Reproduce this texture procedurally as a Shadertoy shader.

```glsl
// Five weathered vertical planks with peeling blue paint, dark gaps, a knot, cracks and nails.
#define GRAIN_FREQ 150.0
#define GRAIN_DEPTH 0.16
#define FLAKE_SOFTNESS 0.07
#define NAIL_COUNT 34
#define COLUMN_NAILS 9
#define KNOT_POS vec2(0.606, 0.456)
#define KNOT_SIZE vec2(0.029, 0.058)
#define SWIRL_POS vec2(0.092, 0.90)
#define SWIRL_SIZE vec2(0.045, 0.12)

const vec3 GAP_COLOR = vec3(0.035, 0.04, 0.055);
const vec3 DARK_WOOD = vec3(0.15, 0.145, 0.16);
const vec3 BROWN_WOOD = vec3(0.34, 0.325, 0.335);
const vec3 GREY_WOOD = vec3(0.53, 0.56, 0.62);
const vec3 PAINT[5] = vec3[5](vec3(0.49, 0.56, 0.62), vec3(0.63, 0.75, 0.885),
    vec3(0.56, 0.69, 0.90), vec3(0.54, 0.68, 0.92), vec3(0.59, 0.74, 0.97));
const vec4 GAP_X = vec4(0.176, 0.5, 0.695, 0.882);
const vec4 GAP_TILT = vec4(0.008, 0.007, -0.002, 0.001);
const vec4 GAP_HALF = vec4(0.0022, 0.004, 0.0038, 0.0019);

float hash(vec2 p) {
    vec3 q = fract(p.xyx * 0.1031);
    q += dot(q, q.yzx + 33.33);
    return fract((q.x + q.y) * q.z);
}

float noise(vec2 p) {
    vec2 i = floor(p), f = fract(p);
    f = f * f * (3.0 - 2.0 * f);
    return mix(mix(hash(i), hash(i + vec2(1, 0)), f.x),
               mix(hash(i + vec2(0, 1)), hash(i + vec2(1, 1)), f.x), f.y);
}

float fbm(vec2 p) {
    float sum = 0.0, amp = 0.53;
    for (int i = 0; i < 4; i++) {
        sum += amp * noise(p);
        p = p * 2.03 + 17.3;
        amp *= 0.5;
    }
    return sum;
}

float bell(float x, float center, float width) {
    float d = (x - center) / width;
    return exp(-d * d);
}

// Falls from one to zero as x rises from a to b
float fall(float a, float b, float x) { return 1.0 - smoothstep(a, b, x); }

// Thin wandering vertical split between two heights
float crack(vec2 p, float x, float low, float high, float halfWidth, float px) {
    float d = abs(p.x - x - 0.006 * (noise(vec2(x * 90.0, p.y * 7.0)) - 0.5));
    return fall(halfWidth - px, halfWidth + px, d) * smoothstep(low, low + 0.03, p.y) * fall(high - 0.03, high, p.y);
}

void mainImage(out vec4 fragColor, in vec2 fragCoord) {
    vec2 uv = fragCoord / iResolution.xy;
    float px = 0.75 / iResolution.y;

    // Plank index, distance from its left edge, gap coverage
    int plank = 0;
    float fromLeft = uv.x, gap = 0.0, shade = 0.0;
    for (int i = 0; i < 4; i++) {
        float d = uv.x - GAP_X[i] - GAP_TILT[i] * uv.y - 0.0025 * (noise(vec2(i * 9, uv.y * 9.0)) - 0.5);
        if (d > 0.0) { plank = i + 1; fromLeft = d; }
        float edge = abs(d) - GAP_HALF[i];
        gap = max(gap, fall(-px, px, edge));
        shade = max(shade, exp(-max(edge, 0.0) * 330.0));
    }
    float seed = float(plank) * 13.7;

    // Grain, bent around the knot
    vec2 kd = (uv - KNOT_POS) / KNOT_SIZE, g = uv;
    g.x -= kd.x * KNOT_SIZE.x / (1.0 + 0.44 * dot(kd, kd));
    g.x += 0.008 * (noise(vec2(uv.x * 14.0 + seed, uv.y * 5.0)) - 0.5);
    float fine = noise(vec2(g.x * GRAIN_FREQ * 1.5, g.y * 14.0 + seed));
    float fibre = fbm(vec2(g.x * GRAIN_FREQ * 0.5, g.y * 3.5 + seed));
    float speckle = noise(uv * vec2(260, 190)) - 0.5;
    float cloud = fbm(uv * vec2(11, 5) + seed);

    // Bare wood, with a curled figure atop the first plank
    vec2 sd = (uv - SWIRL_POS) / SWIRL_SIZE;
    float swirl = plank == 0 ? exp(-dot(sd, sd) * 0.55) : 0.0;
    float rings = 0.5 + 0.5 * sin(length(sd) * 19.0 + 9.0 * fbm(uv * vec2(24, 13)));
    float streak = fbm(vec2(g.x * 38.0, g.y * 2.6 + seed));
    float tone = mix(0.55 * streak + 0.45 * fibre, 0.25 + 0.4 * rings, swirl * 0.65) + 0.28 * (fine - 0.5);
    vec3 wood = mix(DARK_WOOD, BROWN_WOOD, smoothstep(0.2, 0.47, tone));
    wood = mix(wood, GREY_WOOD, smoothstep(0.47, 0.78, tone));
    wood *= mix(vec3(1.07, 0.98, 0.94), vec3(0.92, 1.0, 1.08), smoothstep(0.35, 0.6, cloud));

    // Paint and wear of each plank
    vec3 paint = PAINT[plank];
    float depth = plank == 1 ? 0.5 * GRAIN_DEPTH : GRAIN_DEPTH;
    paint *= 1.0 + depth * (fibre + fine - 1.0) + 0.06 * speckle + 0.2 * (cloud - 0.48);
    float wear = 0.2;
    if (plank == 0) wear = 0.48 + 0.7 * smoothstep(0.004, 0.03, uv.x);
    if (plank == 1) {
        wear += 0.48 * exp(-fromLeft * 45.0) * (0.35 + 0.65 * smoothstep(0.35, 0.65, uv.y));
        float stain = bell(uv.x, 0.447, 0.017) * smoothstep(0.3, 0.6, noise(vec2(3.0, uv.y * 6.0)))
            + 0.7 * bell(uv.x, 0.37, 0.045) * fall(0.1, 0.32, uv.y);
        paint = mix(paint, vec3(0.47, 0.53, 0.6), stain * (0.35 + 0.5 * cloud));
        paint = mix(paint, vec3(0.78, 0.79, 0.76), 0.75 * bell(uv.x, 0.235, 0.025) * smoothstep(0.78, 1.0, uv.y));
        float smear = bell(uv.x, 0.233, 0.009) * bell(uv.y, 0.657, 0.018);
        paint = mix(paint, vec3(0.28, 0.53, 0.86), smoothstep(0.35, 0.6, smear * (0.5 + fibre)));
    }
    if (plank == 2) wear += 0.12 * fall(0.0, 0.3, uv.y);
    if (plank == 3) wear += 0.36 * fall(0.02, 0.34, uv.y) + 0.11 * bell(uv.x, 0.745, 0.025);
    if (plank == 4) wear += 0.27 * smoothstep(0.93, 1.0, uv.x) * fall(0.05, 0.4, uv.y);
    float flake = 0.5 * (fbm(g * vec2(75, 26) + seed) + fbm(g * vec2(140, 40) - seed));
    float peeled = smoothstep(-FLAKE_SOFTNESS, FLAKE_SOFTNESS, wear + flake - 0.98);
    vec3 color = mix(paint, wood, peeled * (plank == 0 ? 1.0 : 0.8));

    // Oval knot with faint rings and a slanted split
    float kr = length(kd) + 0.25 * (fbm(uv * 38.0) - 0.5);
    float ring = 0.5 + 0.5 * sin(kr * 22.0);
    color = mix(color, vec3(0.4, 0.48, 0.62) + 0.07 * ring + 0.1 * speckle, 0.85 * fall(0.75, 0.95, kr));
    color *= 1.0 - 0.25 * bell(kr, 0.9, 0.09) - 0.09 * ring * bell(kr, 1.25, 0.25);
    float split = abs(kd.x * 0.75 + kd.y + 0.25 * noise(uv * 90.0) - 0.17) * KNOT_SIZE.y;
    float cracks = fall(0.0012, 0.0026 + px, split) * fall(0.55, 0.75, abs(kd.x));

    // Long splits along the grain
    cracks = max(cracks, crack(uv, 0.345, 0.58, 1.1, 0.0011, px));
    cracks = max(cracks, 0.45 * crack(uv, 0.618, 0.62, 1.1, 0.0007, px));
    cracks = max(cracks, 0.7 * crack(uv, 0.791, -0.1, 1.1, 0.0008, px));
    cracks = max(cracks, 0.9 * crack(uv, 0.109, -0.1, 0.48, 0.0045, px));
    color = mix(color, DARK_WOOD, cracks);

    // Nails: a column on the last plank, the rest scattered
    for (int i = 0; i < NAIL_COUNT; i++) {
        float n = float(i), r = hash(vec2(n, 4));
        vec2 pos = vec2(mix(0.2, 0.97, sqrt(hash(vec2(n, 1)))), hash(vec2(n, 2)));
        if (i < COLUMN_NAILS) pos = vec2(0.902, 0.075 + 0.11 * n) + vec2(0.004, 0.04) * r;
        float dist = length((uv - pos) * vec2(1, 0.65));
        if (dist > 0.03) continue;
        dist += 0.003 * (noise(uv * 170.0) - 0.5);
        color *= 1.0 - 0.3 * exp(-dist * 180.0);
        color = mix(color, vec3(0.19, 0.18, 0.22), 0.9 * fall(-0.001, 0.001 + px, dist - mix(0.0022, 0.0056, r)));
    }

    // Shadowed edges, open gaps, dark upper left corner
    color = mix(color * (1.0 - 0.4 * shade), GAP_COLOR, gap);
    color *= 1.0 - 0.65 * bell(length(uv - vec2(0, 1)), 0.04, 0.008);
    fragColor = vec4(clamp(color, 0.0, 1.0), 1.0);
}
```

----------------------------------------

Instructions for the task:
Looking over the entries above, how many lines contain the string "hash"? State the number and nothing else.

Answer for the task:
5